Sat 23 July, 6 - 11pm
Mansell Street, E1
“This is a silent scream to all the people previous in our lives who’ve passed judgement on us because of the dark places we’ve been through drugs, prostitution and abuse.”
Amanda, Susie, Maggie and Lynda, part of the collective An Untold Story – Voices
‘Absence of Evidence’ is a collaborative work between art duo Henry/Bragg and An Untold Story – Voices, a group of former street sex workers in Hull, honouring 14 of their fellow workers who have died. From the outset of this collaboration, the women were very clear about what they wanted to achieve. “We wanted this to be a journey around the old spaces we shared, a mapped memorial to friends and other women we know who haven’t made it.” The images, at first glance, seem innocuous; ordinary places that could belong anywhere. But these places hide a thousand untold stories. These are locations where the women worked and where serious violent crime against street sex workers took place. The body of work consists of 14 photographs, taken by both the artists and the women, one for each of the women who died. They are accompanied with fragments of conversation recalling their time working on the streets. By placing the work on billboards in a street setting it is hoped to reach a diverse audience and provoke discussions around the decriminalisation of sex work.
Supported by Lankelly Chase.
Henry/Bragg are artists Julie Henry (born Cambridge 1959) and Debbie Bragg (born Kent 1974).They highlight subject matters that mean a great deal to them, such as the erosion of working class culture and the human longing for escapism. They shine a light on overlooked members of society and capture parts of culture before they completely pass, using a mix of documentary photography, film and social engagement. They take the familiar and displace it in order to present it back to the viewer as a mirror to themselves.
“From amateur talent shows at working men’s clubs to mod reunions in provincial dancehalls, sharply focused and unsentimental, the work nonetheless possesses an almost nostalgic bittersweet quality, as if aware of both the transience of these moments, and the increasing fragility of many of the working-class subcultures that sustain them.” Steven Bode, Film and Video Umbrella
‘On side-by-side screens Going Down shows the ‘home’ and ‘away’ spectators at a Premier League football match in London. Possibly the greatest work of art ever made on the subject of sport, Going Down is 90 seconds of contemporary agony and ecstasy in football.’ Bill Jeffries, Presentation House Gallery,Vancouver
“Probably the finest interventionists working in the UK today.” Graham Crowley, Professor of Painting RCA, 1998-2006
Works include: Going Down (1998) a film installation about football fandom; Talent Show (2000) about people who enter talent shows in East London; Dyed in the Wool (2005) about the commidification of football; Blooming Britain (2011) a study of people who enter gardening competitions; The Surrey Hills (2012) an audio-visual piece about a landfill site; B.I.N.G.O (2015) about the changing face of bingo; Ecoute Bien la Campagne (2016) about the contrasts of living in the city and the countryside; One Night in Benidorm (2017) documenting a single night out in the Spanish holiday resort; Columba Livia Domestica (2018) looking at the humble pigeon; Three Minute Heroes (2019) documenting original punk bands still going today and Absence of Evidence (2019) a collaboration with former street sex workers, shown as a street exhibition on billboards and posters in Hull and London Summer 2020.

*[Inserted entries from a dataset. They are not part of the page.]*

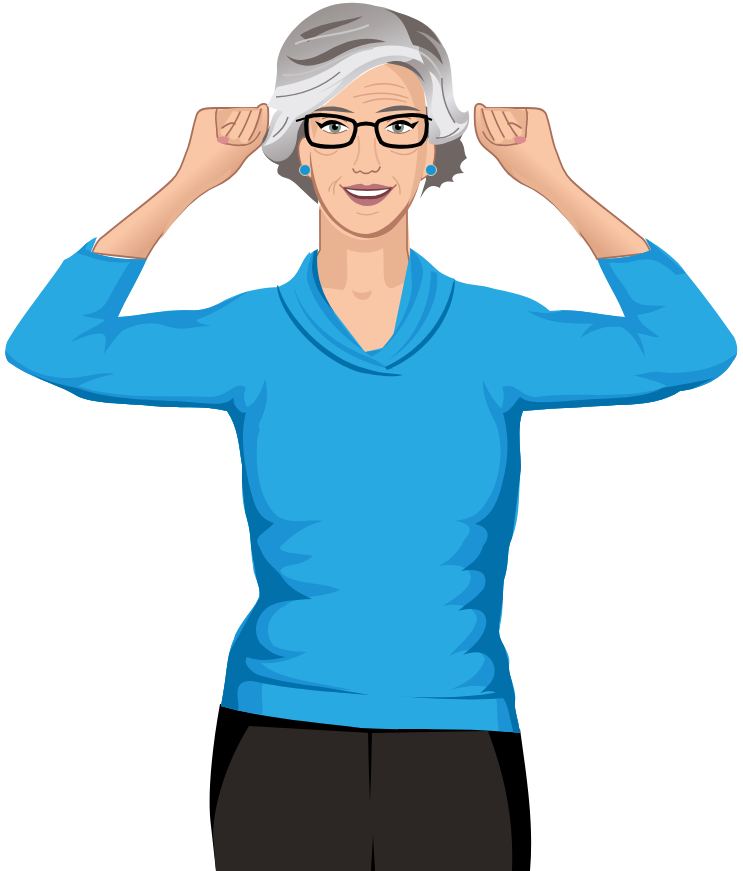
<!DOCTYPE html>
<html lang="en">
<head>
<meta charset="utf-8">
<title>Woman adjusting her glasses</title>
<style>
:root{--skin:#f9c6a6;--skin-shade:#e9b392;--skin-line:#a86f5b;--blue:#29a9e1;--blue-mid:#1b93d4;--blue-deep:#0270ab;--charcoal:#2c2725;--hair-dark:#6f6562;--hair-light:#e9e9ec;--lip:#b87579}
html,body{margin:0;background:#fff;overflow:hidden}
svg{display:block;width:743px;height:871px}
.skin{fill:var(--skin)}
.skin-shade{fill:var(--skin-shade)}
.skin-line{fill:none;stroke:var(--skin-line);stroke-width:1.6;stroke-linecap:round}
.fine-line{fill:none;stroke:#dba283;stroke-width:1.3;stroke-linecap:round}
.blue{fill:var(--blue)}
.mid{fill:var(--blue-mid)}
.deep{fill:var(--blue-deep)}
.hair-dark{fill:var(--hair-dark)}
.hair-light{fill:var(--hair-light)}
</style>
</head>
<body>
<svg viewBox="0 0 743 871" role="img" aria-label="Grey-haired woman in a blue sweater raising both hands beside her glasses">
<defs>
<linearGradient id="hair-crown" x1="0" y1="0" x2="0.35" y2="1">
<stop offset="0" stop-color="#8d8583"/><stop offset="0.35" stop-color="#aaa5a5"/><stop offset="0.65" stop-color="#d9d9dc"/><stop offset="1" stop-color="#9b9595"/>
</linearGradient>
<linearGradient id="hair-side" x1="0" y1="0" x2="0.5" y2="1">
<stop offset="0" stop-color="#8a8280"/><stop offset="0.5" stop-color="#a9a4a4"/><stop offset="0.8" stop-color="#e4e4e8"/><stop offset="1" stop-color="#bdbbbd"/>
</linearGradient>
<linearGradient id="forearm" x1="0" y1="0" x2="1" y2="1">
<stop offset="0.35" stop-color="#f9c6a6"/><stop offset="0.5" stop-color="#f9c6a6"/><stop offset="0.62" stop-color="#dfa685"/><stop offset="0.75" stop-color="#f3bd9c"/>
</linearGradient>
<g id="raised-hand">
<path fill="url(#forearm)" stroke="#a86f5b" stroke-width="1.8" d="M92 253C96 243 99 239 105 235C130 214 156 196 172 180C181 171 183 160 188 148C192 136 193 125 197 114C200 108 208 108 216 108L257 108C261 103 267 102 268 108C269 122 268 134 263 142C258 150 249 153 244 161C239 169 234 176 222 183C205 190 190 202 178 216C164 231 153 245 146 259Z"/>
<path class="skin-shade" d="M214 112C218 119 217 128 218 137C220 144 229 145 237 145C245 147 252 143 258 137C261 129 263 119 263 109C252 107 228 107 214 112Z"/>
<path class="skin" d="M233 111C229 117 225 123 222 128C219 132 221 137 226 136C232 130 236 121 240 112ZM242 111C237 121 232 129 229 135C230 141 236 141 239 137C244 129 248 120 251 111ZM252 111C247 122 242 131 239 138C240 144 246 145 249 140C254 130 257 120 260 110Z"/>
<path class="skin-line" d="M217 109C214 116 217 123 217 134Q217 143 228 144Q236 146 242 145M240 112Q234 126 226 136M251 111Q245 127 239 137M261 109Q257 128 249 140M222 128Q231 121 235 124M242 145C250 146 257 139 260 132"/>
<path fill="#dd8d92" d="M217 138Q223 135 229 138L228 143Q221 145 217 141Z"/>
<path class="skin-shade" d="M196 186C211 183 222 178 231 168C231 178 219 184 207 190C188 202 175 220 161 239C168 218 178 202 196 186Z"/>
</g>
<clipPath id="sweater-clip">
<path id="sweater" d="M310 252C299 262 302 274 282 287C258 287 240 293 225 300C213 307 204 311 190 310C165 309 145 315 118 317C125 300 138 279 147 259C127 260 107 258 91 252L97 237C88 239 77 255 64 260C54 277 21 317 7 342C4 351 5 360 10 363C27 376 53 383 72 393C89 405 126 403 152 406C178 409 203 405 227 411C238 427 239 446 242 465C242 486 241 501 247 519C252 536 250 549 253 566C253 577 262 586 259 597C255 609 237 625 234 639C226 657 228 670 221 706C262 718 313 722 361 728C414 731 463 727 520 733C518 718 514 710 515 702C517 688 508 676 509 665C512 650 495 641 500 626C504 608 502 596 504 580C510 562 506 551 512 538C521 514 518 492 521 466C520 445 517 425 523 411C555 408 590 407 617 405C645 405 667 400 680 391C701 389 724 378 733 361C739 355 738 345 734 337C720 317 704 295 686 273C677 259 660 247 645 238L651 250C636 257 615 259 597 259C605 280 618 297 625 317C600 315 575 308 550 311C535 297 515 293 495 289C480 284 466 286 453 279C435 273 431 260 411 249L391 346L365 352L322 296Z"/>
</clipPath>
</defs>

<g id="trousers">
<path fill="#000" d="M220 704C212 748 207 797 211 826L216 871H530C534 823 527 780 520 729Z"/>
<path fill="var(--charcoal)" d="M249 726C229 758 214 800 213 834L216 871H512C514 820 505 776 488 731L371 733Z"/>
<path d="M368 732H372L371 776L370 802L369 775ZM373 835L375 871H371Z"/>
</g>

<use href="#raised-hand"/>
<use href="#raised-hand" transform="matrix(-1 0 0 1 743 0)"/>

<g id="neck">
<path class="skin" d="M320 205V252L311 270L330 318L364 355H390L412 280L407 205Z"/>
<path class="skin-shade" d="M319 205C330 228 346 239 364 240C384 240 399 225 407 204V252L412 279L393 288C380 290 385 265 383 248C372 255 355 253 347 249C346 263 350 283 343 290L319 287L311 264L320 250Z"/>
<path class="skin-shade" d="M352 290Q362 296 372 290Q371 300 362 300Q354 299 352 290Z"/>
<path class="skin-line" d="M320 210V250L315 259M407 208V249L411 272"/>
</g>

<g id="pullover">
<use href="#sweater" class="blue"/>
<g clip-path="url(#sweater-clip)">
<g id="sleeve-folds">
<path class="mid" d="M91 237L85 249C104 258 127 261 147 257C141 277 126 300 118 317C145 315 173 309 190 311C220 307 235 296 250 290C222 309 212 314 196 320C198 324 208 325 211 326C192 326 184 332 166 326C151 320 133 325 122 331C114 339 109 347 104 354C105 346 108 336 103 334C95 332 83 337 71 342C82 331 96 328 105 320C94 317 91 319 82 315C102 313 106 304 112 292C119 280 125 269 130 262C111 264 98 260 77 253Z"/>
<path class="mid" d="M5 350C19 367 42 378 66 378C83 379 98 371 115 374C98 377 86 382 78 386C118 400 169 395 208 397C229 398 235 379 246 388C241 397 247 407 250 415L260 430L244 470L220 411L70 400L5 364Z"/>
<path class="deep" d="M30 373C50 383 64 385 80 389C119 402 160 399 200 403C217 404 227 405 233 398C236 405 237 408 243 412L244 445L224 414L100 410L65 393Z"/>
<path class="mid" d="M645 237L686 273L676 275C658 257 647 257 630 262C619 264 610 262 609 263C616 278 624 284 629 295C637 307 646 305 666 306C654 312 645 314 637 315C641 326 651 330 659 337C654 338 646 334 637 333C642 341 644 348 645 357C638 344 633 333 621 327C606 325 595 329 580 338C586 330 589 326 594 324C573 323 548 325 528 311C540 313 549 314 562 311C552 306 540 303 526 292L551 309C574 307 600 315 625 317C617 298 604 277 597 258L651 249Z"/>
<path class="mid" d="M738 352C718 370 691 373 667 373C651 369 641 376 633 375C647 379 658 381 667 386C631 401 577 391 537 397C520 397 517 382 502 387C507 399 500 411 497 424L510 473L523 412L620 410L675 399L738 370Z"/>
<path class="deep" d="M714 378C694 383 679 385 662 388C644 399 609 398 580 400C554 402 529 405 520 397C514 403 511 411 505 414L519 449L523 412L610 409L670 400Z"/>
</g>
<g id="torso-folds">
<path class="mid" d="M265 379C269 394 267 408 259 424C254 459 256 496 277 516C292 525 306 519 323 521C303 526 292 536 283 544C270 554 303 553 313 556C299 568 286 562 280 571C289 585 321 581 340 590C322 598 294 596 285 606C267 614 263 634 274 646C287 652 296 651 307 652C291 660 276 664 261 663C276 679 325 684 352 690C306 689 276 684 264 680C259 690 264 704 262 714L218 710L232 640L259 596L247 520L240 445L233 400C247 419 260 398 265 379Z"/>
<path class="deep" d="M232 399C236 409 242 415 246 412C240 434 244 463 249 484C254 504 257 518 274 523C263 535 252 536 260 548C265 563 276 568 282 577C289 588 301 594 312 599C296 600 279 600 268 607C255 617 253 632 260 643C268 651 276 656 286 657C268 661 257 661 247 657C241 665 256 675 269 682C255 682 244 678 239 686C235 694 240 704 238 711L218 710L228 655L260 597L246 520L237 435Z"/>
<path class="mid" d="M483 380C482 397 491 414 496 424C507 454 496 489 487 501C478 517 467 519 455 521C471 523 474 530 464 540C460 550 451 560 439 566C455 563 470 566 471 577C470 590 455 598 443 606C462 602 477 608 477 620C473 635 459 645 449 656C465 647 481 648 485 659C480 675 466 683 450 690C468 686 482 683 494 690C499 702 496 718 499 731L522 735L507 661L498 630L508 545L522 465L518 411C506 419 492 401 483 380Z"/>
<path class="deep" d="M520 399C512 407 508 412 503 413C510 438 508 462 503 480C498 504 490 517 475 524C489 527 491 536 483 546C480 558 471 564 461 571C481 567 489 574 484 588C476 599 467 603 458 611C478 606 488 611 486 625C483 639 472 647 463 655C480 648 491 655 494 666C497 678 489 686 480 693C495 688 504 694 508 709L514 735H522L508 660L499 625L512 540L521 470Z"/>
</g>
<path id="hem-seam" class="deep" d="M228 658C245 675 280 682 322 687L370 695C328 692 273 688 242 678ZM392 696C430 698 480 699 513 688L515 697C476 702 428 698 392 696Z"/>
</g>
</g>

<g id="shawl-collar">
<path class="mid" d="M365 352L389 349L397 353L389 364L368 360Z"/>
<path class="blue" d="M314 251C302 258 307 275 278 287C285 310 301 330 320 345C342 361 366 371 397 374C403 373 403 370 397 368C381 363 370 357 363 350C341 331 326 307 318 284C313 269 315 259 318 253Z"/>
<path class="mid" d="M314 251C309 259 307 268 307 280C315 307 337 333 363 350C339 324 321 298 316 271ZM293 285C302 315 328 341 366 356C382 363 390 366 394 370C350 361 304 334 293 285Z"/>
<path class="deep" d="M278 285C286 316 326 359 367 369C378 373 389 373 403 375C393 378 375 375 363 373C321 363 279 315 277 286ZM314 251L318 249C315 268 319 290 335 313C320 297 312 281 312 266Z"/>
<path class="blue" d="M410 248C425 257 428 270 455 279C452 307 439 333 416 353C406 363 396 368 388 368L371 357C390 348 406 319 412 289C416 272 412 260 410 248Z"/>
<path class="mid" d="M410 248C421 258 426 269 421 283C413 313 395 341 375 355C397 336 411 306 412 286ZM437 273C440 300 422 335 397 354L386 361C411 345 431 309 431 271Z"/>
<path class="deep" d="M455 280C454 316 427 354 387 370L385 367C422 350 446 318 453 283Z"/>
</g>

<g id="head">
<path class="hair-dark" d="M277 112L266 133C257 146 263 159 279 165C275 173 278 176 289 179C297 183 304 193 318 204L325 112ZM423 105L426 180L420 199C426 188 430 183 440 188C441 181 449 181 454 182C450 178 453 173 464 173C458 168 459 163 467 158C463 153 466 146 460 140L467 125Z"/>
<path class="skin" d="M304 137C295 142 298 157 304 174L312 179L318 138ZM427 137C436 136 438 152 431 173L421 180Z" stroke="#a86f5b" stroke-width="1.5"/>
<path fill="#b77b63" d="M310 152C309 182 317 207 336 224C357 243 382 243 398 223C415 205 423 180 424 151Z"/>
<path class="skin" d="M309 115C309 157 313 184 325 205C335 223 351 234 366 234C382 233 396 220 407 204C420 183 427 145 424 82C413 66 398 61 385 64C355 72 335 102 309 115Z"/>
<path class="skin-shade" d="M384 64C409 59 425 76 426 110L427 148C427 166 420 187 408 206C414 183 419 158 418 130C416 100 407 78 384 64ZM309 115L324 105L314 140Z"/>
<path class="fine-line" d="M365 87Q385 80 404 88M354 97Q384 89 408 98M363 103Q384 95 406 102M314 149Q325 160 337 151M391 151Q408 159 417 149M341 177Q332 184 334 194M393 177Q401 184 400 194M338 180Q329 184 329 191"/>
<path class="skin-line" d="M353 169Q355 175 360 171Q366 176 372 171Q378 174 380 167"/>
<path fill="none" stroke="#e7af90" stroke-width="2" d="M358 136Q362 153 354 165M375 138Q374 154 380 165"/>
<g id="eyebrows" fill="#6d6461">
<path d="M311 112C326 103 342 106 355 113C341 112 326 109 311 112ZM375 113C390 104 407 103 421 111C405 109 391 111 375 113Z"/>
</g>
<g id="eyes">
<path fill="#fff" d="M320 128Q331 114 349 129Q332 137 320 128ZM385 129Q400 114 413 128Q400 137 385 129Z"/>
<circle cx="335" cy="127" r="6" fill="#7d9187"/><circle cx="398" cy="127" r="6" fill="#7d9187"/>
<circle cx="335" cy="127" r="3"/><circle cx="398" cy="127" r="3"/>
<circle cx="337" cy="125" r="1.4" fill="#fff"/><circle cx="400" cy="125" r="1.4" fill="#fff"/>
<path d="M315 121L322 124Q333 114 350 129Q334 119 321 129ZM419 121L411 124Q400 114 384 129Q400 119 413 129Z"/>
<path fill="none" stroke="#98614f" d="M323 130Q333 137 347 130M387 130Q400 137 410 130M322 119Q334 113 347 122M387 122Q400 113 411 119"/>
</g>
<g id="smile">
<path fill="var(--lip)" d="M342 187C351 187 357 183 362 184Q367 187 372 184C378 183 385 187 394 187C386 199 378 206 367 206C356 206 348 198 342 187Z"/>
<path fill="#7c3b40" d="M342 187C358 190 377 190 394 187C385 198 376 200 367 199C357 200 349 196 342 187Z"/>
<path fill="#fff" d="M346 189Q367 193 389 189Q380 197 367 196Q354 197 346 189Z"/>
<path class="skin-line" d="M340 185L344 189M396 185L392 189"/>
<path class="fine-line" d="M357 213Q367 217 378 212"/>
</g>
<g id="hairstyle">
<path fill="url(#hair-side)" d="M400 20C414 14 434 26 443 46C453 61 451 80 454 99C457 111 464 116 468 110C472 125 466 137 448 142C441 145 434 146 429 143L427 105C425 81 411 63 389 62Z"/>
<path fill="url(#hair-crown)" d="M280 109C270 99 277 86 277 69C276 49 291 29 308 17C329 2 352 0 376 6C399 9 416 21 418 41C423 57 410 65 388 63C361 67 348 88 328 101C313 113 300 117 297 136C296 154 285 164 274 161C266 157 260 150 262 144C272 137 267 114 280 109Z"/>
<path class="hair-light" d="M277 87C300 83 322 75 340 62C364 46 394 40 419 51L424 64C400 48 371 57 350 73C327 90 305 103 274 105C299 103 324 93 344 79C329 98 312 108 296 117C288 127 283 142 263 146C274 137 273 121 283 112L267 106ZM429 71C443 79 443 101 450 115C456 126 463 126 468 120C465 132 453 138 438 139C445 131 436 126 433 116C428 103 438 91 429 71Z"/>
<path class="hair-dark" d="M286 55C299 65 314 58 329 50C347 40 367 35 386 42C362 42 346 51 332 59C315 67 298 70 286 55ZM300 35C323 21 343 22 363 16C347 27 326 27 308 42ZM384 9C405 16 406 31 413 45C423 47 433 51 443 65C439 45 426 36 416 31C427 32 434 39 441 45C432 25 416 16 384 9ZM386 63C402 57 417 65 425 83C416 70 404 65 386 63Z"/>
<path fill="none" stroke="#c9c6c7" stroke-width="2" d="M283 75C318 78 339 52 373 48M295 44C318 34 345 36 369 25M419 52Q435 59 444 84"/>
<path fill="none" stroke="#867e7d" stroke-width="1.5" d="M276 97Q313 95 340 72M273 137Q285 128 288 117M442 78Q441 102 455 123M436 138Q449 139 459 128"/>
</g>
<g id="glasses" fill="none" stroke="#000" stroke-linejoin="round">
<path stroke-width="4" d="M307 117C319 113 341 116 353 121C358 125 355 135 351 142C346 148 323 148 312 144C306 139 305 126 307 117ZM426 117C414 113 392 116 379 121C374 125 377 135 381 142C387 148 410 148 420 144C427 139 428 126 426 117Z"/>
<path stroke-width="4" d="M355 126Q366 121 377 126"/>
<path stroke-width="2" d="M296 121L306 118M427 118L432 120"/>
</g>
<g id="earrings" fill="#1b93d4" stroke="#e6d3a5" stroke-width="1">
<circle cx="305" cy="170" r="5.5"/><circle cx="431" cy="170" r="5.5"/>
</g>
</g>
</svg>
</body>
</html>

“Our interest is in people and our work is a socio-anthropological approach to social groups, usually involving 6 -12 months participant research. During this time we have the opportunity to interact with the people involved in the subject matter. Our thoughts and ideas change throughout this time as we develop a relationship with participants, making this an organic process. Because of lengthy research time we nearly always feel an attachment with the people involved so we feel more like a co-participant rather than a dispassionate observer. Our work to date has given us the opportunity to work with a diverse range of people from football fans to the women’s institute, old mods to talent show contestants, pigeon fanciers to ageing punks. We have always gained some understanding from our work and research; we see this as a dialogical process with learning on both parts. We like to turn the spotlight onto real people in real situations.”
An Untold Story – Voices are a collective of women with lived experience of street sex working in Hull, and allies. They authored and were involved in the publication of An Untold Story in 2017; a self-edited book of narratives, images and poetry which outlines the major themes of lived experience which the authors wanted to highlight.
They are concerned by the multiple and complex disadvantages still faced by many women who are involved in street sex work. Though admitting they don’t have all the answers, they know how these are both created and made worse by all forms of marginalisation, the misapplication of legislation, and punitive government policies which impoverish those who struggle the most.
They exist to support the raising of voices of lived experience of those sex workers most at risk of these challenges and injustices. They endeavour to do this through promoting understanding via human stories and working together as an inclusive community to shift cultural perception and effect justice and systemic change. They aim to see greater equality for current street sex workers, women at risk and therefore for all of us.
To read more about the women’s life experiences in their book ‘An Untold Story’ and to get information on their campaign, please see: